The EMU project may still be riddled with uncertainty, but some of the fog is lifting. Today, only the most uncritical Europhiles would dare to think that enough has been done to ensure prosperity and economic security going-forward, while only those rhetorically trapped by prior-grave-predictions continue to write-off the prospect that this aspiration may yet become reality. The increasingly open space in between means there is work to be done. On 11th and 12th March 2014, the Political Economy of Financial Markets (PEFM) programme, in collaboration with the Santander Fellowship at the European Studies Centre, rolled up its sleeves in response to this emergent space for debate and sponsored a unique seminar on the future of EMU governance. The seminar was entitled: 'The Governance of EMU: Recasting Political, Fiscal and Financial Integration'. The broad aim was to graft scholarly content into the on-going EMU governance debates and to add new systematic analysis that might better explain the emergent trajectories. This academic seminar, conducted as a roundtable under the Chatham House Rule, brought together economists, economic historians, political scientists and international relations experts - as well as some officials and market participants - from several European countries and the United States.

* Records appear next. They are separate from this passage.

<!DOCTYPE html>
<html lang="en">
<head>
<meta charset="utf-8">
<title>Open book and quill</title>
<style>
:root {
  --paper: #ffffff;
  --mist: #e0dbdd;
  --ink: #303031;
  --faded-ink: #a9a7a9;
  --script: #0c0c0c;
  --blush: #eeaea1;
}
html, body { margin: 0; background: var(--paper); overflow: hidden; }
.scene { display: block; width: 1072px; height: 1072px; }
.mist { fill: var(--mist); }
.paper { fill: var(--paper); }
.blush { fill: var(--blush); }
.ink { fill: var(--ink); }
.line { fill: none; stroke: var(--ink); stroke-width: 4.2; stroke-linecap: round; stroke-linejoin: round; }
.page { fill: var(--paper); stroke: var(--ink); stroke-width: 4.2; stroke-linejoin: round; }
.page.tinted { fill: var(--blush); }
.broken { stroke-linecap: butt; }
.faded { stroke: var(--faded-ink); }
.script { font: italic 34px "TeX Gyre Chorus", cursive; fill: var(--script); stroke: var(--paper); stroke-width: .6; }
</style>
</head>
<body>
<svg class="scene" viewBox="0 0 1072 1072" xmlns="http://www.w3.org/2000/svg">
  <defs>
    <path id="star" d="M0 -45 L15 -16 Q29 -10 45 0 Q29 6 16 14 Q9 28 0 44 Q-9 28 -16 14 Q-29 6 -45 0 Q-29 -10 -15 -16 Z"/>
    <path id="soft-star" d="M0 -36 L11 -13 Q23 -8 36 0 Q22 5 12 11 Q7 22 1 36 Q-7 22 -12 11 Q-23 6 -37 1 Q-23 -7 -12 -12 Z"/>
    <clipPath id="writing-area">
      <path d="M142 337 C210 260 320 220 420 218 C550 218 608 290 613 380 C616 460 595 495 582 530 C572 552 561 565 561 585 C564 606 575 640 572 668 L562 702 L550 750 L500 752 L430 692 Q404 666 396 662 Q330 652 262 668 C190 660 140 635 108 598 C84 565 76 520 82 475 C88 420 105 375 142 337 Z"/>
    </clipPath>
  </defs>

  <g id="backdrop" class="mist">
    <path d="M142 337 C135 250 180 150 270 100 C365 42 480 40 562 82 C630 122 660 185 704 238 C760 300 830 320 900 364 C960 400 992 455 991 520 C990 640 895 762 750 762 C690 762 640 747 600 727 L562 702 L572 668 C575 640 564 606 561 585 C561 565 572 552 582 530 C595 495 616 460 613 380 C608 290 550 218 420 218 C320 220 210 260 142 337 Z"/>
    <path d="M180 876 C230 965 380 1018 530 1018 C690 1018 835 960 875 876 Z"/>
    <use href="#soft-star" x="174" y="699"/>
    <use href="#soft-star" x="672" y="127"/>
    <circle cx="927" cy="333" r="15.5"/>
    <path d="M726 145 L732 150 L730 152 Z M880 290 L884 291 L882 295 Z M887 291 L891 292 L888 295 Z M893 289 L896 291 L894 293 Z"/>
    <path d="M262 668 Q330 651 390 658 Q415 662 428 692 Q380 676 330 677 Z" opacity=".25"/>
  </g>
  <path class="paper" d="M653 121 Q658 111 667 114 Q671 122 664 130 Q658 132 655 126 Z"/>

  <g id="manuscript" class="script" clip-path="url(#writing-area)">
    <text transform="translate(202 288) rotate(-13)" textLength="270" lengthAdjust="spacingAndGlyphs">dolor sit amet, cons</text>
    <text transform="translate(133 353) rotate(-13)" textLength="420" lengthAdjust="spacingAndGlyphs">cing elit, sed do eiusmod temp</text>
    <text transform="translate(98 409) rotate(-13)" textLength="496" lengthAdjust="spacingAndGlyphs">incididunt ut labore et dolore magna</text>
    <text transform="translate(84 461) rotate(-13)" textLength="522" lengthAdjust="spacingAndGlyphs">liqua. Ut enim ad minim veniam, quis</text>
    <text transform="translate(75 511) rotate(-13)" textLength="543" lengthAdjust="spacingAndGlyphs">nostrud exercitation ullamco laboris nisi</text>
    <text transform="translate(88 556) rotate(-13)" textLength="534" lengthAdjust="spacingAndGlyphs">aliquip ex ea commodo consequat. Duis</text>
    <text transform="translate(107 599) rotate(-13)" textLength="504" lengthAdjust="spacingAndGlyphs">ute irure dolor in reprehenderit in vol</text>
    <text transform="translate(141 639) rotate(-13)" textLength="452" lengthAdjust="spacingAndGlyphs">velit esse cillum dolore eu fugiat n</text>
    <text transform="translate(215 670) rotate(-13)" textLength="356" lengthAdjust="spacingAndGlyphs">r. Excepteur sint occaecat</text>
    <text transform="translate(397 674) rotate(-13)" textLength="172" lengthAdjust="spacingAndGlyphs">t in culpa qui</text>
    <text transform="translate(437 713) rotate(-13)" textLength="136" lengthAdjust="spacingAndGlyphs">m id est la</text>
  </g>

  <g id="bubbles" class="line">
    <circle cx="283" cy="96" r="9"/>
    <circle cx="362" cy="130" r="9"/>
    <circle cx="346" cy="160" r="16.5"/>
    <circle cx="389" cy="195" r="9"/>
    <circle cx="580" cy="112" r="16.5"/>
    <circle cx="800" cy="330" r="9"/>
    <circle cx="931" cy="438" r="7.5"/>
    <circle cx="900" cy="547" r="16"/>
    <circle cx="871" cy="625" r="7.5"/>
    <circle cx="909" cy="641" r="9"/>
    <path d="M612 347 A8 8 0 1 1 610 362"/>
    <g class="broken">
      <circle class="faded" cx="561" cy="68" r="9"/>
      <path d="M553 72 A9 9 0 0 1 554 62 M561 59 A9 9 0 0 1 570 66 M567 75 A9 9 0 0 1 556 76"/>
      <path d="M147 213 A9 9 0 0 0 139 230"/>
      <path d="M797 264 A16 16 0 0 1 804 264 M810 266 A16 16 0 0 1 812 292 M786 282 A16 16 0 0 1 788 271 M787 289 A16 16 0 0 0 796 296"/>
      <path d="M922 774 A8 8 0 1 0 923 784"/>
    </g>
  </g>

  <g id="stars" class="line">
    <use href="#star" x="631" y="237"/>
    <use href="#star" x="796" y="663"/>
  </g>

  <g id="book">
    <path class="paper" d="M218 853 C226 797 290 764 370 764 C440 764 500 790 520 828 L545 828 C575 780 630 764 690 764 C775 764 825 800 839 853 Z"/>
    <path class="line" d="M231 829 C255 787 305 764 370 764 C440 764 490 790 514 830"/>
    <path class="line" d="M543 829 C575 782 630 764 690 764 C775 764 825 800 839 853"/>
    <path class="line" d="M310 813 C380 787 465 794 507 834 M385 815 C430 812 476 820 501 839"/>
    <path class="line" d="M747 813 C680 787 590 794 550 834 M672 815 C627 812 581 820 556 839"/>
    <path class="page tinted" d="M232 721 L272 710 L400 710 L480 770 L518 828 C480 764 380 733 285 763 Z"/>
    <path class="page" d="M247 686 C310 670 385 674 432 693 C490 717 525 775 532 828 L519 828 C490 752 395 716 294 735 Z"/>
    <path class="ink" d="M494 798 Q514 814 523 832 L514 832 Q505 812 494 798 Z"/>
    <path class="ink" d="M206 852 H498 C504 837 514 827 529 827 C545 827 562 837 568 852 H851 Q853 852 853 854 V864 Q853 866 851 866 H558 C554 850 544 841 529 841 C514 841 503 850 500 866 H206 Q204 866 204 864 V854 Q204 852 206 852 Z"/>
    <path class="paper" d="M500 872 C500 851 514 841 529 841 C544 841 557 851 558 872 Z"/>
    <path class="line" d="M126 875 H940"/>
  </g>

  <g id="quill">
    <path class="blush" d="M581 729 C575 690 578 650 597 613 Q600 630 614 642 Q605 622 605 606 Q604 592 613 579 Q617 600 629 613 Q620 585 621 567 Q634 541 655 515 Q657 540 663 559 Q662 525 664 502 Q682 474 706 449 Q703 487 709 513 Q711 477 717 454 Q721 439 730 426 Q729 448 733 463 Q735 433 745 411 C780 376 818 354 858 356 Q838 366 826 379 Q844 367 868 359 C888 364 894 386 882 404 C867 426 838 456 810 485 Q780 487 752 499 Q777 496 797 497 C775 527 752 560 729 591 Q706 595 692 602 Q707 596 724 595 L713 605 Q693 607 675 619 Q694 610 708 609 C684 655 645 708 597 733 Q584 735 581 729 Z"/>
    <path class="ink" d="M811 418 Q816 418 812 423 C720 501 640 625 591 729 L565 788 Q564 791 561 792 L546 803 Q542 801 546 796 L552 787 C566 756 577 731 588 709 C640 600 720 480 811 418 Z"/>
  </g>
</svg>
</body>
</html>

Sunday, 2 March 2014

Global Monetary and Regulatory Spillovers

Heraclitus writes:

Since the onset of the global and euro area crises, advanced economy governments have introduced new policy approaches that have changed the monetary and regulatory landscape – including unconventional monetary policies in major economies and the agreement by bank regulators on Basel III. In today’s interdependent economy, such policies spill across borders: these changes have indeed had a substantial effect on emerging and developing countries in all regions. On 12th February, 2012, the Global Economic Governance (GEG) Programme and the Blavatnik School of Government, in association with the Political Economy of Financial Markets (PEFM) programme, hosted a high-level international roundtable on how monetary and regulatory spillovers are affecting emerging and developing countries, and what policy responses are called for.